**Problem statement**.
Copy out all the lines in the records that include the word "from".

**Data shown**.
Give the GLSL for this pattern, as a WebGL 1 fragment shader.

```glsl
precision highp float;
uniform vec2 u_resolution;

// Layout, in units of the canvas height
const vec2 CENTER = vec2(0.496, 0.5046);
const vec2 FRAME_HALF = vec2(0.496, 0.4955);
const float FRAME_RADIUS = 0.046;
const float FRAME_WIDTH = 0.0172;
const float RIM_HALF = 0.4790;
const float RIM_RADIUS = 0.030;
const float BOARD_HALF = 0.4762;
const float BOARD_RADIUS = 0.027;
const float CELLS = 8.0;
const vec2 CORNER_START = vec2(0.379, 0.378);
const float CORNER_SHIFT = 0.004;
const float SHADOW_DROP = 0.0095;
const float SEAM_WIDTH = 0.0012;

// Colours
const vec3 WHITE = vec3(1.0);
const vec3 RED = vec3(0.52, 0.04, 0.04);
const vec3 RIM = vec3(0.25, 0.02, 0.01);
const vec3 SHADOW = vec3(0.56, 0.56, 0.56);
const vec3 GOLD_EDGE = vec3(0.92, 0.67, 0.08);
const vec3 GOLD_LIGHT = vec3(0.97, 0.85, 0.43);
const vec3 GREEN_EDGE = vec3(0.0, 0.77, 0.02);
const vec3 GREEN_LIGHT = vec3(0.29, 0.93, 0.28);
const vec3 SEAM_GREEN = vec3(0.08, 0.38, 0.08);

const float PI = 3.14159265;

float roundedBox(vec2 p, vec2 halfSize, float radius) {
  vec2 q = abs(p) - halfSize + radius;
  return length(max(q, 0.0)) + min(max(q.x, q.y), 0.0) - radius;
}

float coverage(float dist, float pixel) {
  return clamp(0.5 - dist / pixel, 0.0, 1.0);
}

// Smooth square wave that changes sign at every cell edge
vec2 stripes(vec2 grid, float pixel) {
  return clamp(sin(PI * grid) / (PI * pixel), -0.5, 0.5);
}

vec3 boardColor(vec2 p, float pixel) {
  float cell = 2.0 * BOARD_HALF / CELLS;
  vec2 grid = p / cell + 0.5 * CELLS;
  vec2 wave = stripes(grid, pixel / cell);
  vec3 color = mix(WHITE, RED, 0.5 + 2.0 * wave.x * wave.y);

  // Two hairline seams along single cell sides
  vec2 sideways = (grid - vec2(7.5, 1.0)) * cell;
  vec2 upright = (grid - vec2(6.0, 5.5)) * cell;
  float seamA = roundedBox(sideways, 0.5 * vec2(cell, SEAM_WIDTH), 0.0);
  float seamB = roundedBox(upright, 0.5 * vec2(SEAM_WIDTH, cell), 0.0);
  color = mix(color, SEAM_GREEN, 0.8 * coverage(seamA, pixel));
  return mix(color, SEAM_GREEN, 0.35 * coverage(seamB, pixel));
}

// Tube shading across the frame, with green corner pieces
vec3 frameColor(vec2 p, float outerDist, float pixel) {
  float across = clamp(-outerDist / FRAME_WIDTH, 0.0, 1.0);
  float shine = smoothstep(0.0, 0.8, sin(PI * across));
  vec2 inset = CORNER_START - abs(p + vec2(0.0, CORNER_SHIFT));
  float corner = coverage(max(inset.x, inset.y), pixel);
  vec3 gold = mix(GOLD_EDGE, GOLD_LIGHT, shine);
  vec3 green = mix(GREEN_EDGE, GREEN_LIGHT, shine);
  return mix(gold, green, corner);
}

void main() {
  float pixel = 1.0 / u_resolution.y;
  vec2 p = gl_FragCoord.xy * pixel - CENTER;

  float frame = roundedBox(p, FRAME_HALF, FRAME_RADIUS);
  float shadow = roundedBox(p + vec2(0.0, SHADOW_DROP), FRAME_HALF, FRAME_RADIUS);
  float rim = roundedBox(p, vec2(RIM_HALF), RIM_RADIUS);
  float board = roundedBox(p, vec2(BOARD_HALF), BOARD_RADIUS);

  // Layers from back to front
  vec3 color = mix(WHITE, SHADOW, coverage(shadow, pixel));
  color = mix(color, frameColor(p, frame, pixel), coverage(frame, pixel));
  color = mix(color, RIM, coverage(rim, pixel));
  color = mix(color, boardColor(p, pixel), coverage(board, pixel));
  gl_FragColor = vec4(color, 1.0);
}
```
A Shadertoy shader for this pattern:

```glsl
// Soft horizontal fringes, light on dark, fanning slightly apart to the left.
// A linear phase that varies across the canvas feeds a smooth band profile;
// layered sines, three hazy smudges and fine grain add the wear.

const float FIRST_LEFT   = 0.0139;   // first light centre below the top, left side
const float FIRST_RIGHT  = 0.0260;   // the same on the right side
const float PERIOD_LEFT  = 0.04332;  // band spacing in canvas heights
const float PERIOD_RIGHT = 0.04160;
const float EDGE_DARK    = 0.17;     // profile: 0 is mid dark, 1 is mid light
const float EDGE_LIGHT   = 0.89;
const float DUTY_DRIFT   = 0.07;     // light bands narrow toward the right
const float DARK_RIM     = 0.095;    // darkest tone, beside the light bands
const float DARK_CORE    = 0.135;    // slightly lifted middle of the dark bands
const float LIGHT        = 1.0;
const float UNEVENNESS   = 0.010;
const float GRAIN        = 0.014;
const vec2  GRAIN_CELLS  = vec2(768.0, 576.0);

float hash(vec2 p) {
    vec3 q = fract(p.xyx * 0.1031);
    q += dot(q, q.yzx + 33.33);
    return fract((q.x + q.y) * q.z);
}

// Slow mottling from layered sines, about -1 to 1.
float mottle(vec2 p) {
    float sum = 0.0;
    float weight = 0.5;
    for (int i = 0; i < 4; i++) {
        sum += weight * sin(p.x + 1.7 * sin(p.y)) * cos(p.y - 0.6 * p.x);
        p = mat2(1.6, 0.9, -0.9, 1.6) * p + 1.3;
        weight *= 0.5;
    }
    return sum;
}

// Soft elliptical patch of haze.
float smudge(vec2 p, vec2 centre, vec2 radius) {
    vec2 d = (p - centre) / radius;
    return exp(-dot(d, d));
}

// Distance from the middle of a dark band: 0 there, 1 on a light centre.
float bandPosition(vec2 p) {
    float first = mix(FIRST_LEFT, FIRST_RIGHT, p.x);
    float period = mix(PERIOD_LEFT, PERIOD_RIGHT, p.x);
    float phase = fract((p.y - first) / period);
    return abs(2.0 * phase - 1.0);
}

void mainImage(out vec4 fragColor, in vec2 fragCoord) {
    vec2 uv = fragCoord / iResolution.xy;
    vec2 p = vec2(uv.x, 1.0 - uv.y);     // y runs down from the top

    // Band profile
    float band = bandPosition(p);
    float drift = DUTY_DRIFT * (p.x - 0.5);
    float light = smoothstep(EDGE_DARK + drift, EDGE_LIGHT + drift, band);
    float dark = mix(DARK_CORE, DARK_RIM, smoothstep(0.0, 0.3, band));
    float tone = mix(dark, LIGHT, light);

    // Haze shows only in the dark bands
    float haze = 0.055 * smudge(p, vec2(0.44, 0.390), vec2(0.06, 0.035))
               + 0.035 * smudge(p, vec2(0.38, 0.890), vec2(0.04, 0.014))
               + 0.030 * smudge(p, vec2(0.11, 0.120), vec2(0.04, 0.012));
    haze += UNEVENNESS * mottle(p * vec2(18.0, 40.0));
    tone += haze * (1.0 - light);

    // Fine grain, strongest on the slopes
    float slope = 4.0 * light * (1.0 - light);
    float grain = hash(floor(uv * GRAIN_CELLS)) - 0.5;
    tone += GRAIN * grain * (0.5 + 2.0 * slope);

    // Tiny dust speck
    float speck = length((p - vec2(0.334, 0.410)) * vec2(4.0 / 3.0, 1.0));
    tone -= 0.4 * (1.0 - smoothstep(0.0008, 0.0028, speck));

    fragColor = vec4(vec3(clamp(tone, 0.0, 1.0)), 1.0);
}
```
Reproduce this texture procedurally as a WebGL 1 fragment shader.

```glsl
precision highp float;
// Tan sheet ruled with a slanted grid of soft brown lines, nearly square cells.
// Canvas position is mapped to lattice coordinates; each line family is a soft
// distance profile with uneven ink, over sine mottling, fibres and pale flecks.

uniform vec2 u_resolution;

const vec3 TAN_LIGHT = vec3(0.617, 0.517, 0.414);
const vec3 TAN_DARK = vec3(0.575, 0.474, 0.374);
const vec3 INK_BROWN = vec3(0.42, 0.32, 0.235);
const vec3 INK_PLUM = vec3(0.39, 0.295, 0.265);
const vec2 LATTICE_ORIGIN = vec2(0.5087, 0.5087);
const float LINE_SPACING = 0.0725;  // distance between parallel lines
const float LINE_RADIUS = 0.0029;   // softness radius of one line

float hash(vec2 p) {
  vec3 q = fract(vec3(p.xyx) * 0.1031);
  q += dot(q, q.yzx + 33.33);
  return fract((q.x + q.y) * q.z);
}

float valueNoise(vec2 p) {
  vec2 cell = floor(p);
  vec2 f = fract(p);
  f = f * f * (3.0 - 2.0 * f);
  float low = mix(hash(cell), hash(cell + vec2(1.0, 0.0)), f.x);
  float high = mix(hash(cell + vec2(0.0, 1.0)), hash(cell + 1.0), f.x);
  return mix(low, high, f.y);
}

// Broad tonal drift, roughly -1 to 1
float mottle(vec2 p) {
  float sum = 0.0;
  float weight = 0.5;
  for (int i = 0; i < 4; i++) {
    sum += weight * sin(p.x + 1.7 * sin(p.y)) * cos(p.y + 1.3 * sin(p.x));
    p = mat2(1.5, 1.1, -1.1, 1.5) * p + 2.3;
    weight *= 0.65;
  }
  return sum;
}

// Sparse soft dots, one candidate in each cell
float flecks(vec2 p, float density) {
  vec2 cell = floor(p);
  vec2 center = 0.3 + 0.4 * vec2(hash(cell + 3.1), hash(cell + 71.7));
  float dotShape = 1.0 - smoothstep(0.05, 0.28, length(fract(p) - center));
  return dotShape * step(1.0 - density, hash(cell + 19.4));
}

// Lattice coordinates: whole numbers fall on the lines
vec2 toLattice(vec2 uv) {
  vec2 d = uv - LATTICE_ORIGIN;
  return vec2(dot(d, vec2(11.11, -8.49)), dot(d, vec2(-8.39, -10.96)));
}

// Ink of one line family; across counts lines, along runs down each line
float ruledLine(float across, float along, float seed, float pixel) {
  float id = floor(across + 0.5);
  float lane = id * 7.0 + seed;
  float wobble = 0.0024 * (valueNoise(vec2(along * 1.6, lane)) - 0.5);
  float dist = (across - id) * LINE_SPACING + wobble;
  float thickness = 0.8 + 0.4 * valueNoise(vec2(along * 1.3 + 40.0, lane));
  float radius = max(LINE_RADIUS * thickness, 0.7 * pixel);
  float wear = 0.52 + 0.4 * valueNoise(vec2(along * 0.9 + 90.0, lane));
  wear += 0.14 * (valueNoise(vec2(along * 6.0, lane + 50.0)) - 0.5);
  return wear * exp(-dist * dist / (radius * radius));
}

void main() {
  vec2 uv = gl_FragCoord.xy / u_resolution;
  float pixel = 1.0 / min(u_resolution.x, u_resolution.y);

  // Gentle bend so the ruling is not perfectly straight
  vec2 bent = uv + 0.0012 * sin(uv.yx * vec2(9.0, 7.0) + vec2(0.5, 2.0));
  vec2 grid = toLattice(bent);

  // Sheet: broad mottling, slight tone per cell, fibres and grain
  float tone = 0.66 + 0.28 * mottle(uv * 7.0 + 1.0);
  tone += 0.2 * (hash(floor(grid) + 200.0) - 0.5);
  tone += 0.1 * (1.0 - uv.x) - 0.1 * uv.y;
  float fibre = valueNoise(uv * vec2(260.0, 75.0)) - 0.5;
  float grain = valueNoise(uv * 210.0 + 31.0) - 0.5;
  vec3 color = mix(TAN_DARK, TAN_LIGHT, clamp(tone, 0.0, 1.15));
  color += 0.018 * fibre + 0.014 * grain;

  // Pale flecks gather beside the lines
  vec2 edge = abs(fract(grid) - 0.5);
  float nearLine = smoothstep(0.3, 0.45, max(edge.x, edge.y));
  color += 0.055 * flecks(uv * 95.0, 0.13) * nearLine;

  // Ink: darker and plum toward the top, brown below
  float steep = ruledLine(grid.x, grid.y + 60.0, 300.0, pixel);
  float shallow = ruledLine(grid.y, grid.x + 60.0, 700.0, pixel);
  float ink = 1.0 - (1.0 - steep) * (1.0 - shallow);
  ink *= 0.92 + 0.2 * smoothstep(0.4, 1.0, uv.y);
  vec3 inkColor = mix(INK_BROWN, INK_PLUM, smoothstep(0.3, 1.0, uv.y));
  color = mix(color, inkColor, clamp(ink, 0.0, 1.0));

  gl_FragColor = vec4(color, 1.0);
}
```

**Response to the exercise**.
  // Layers from back to front
// Slow mottling from layered sines, about -1 to 1.
// Distance from the middle of a dark band: 0 there, 1 on a light centre.
    vec2 p = vec2(uv.x, 1.0 - uv.y);     // y runs down from the top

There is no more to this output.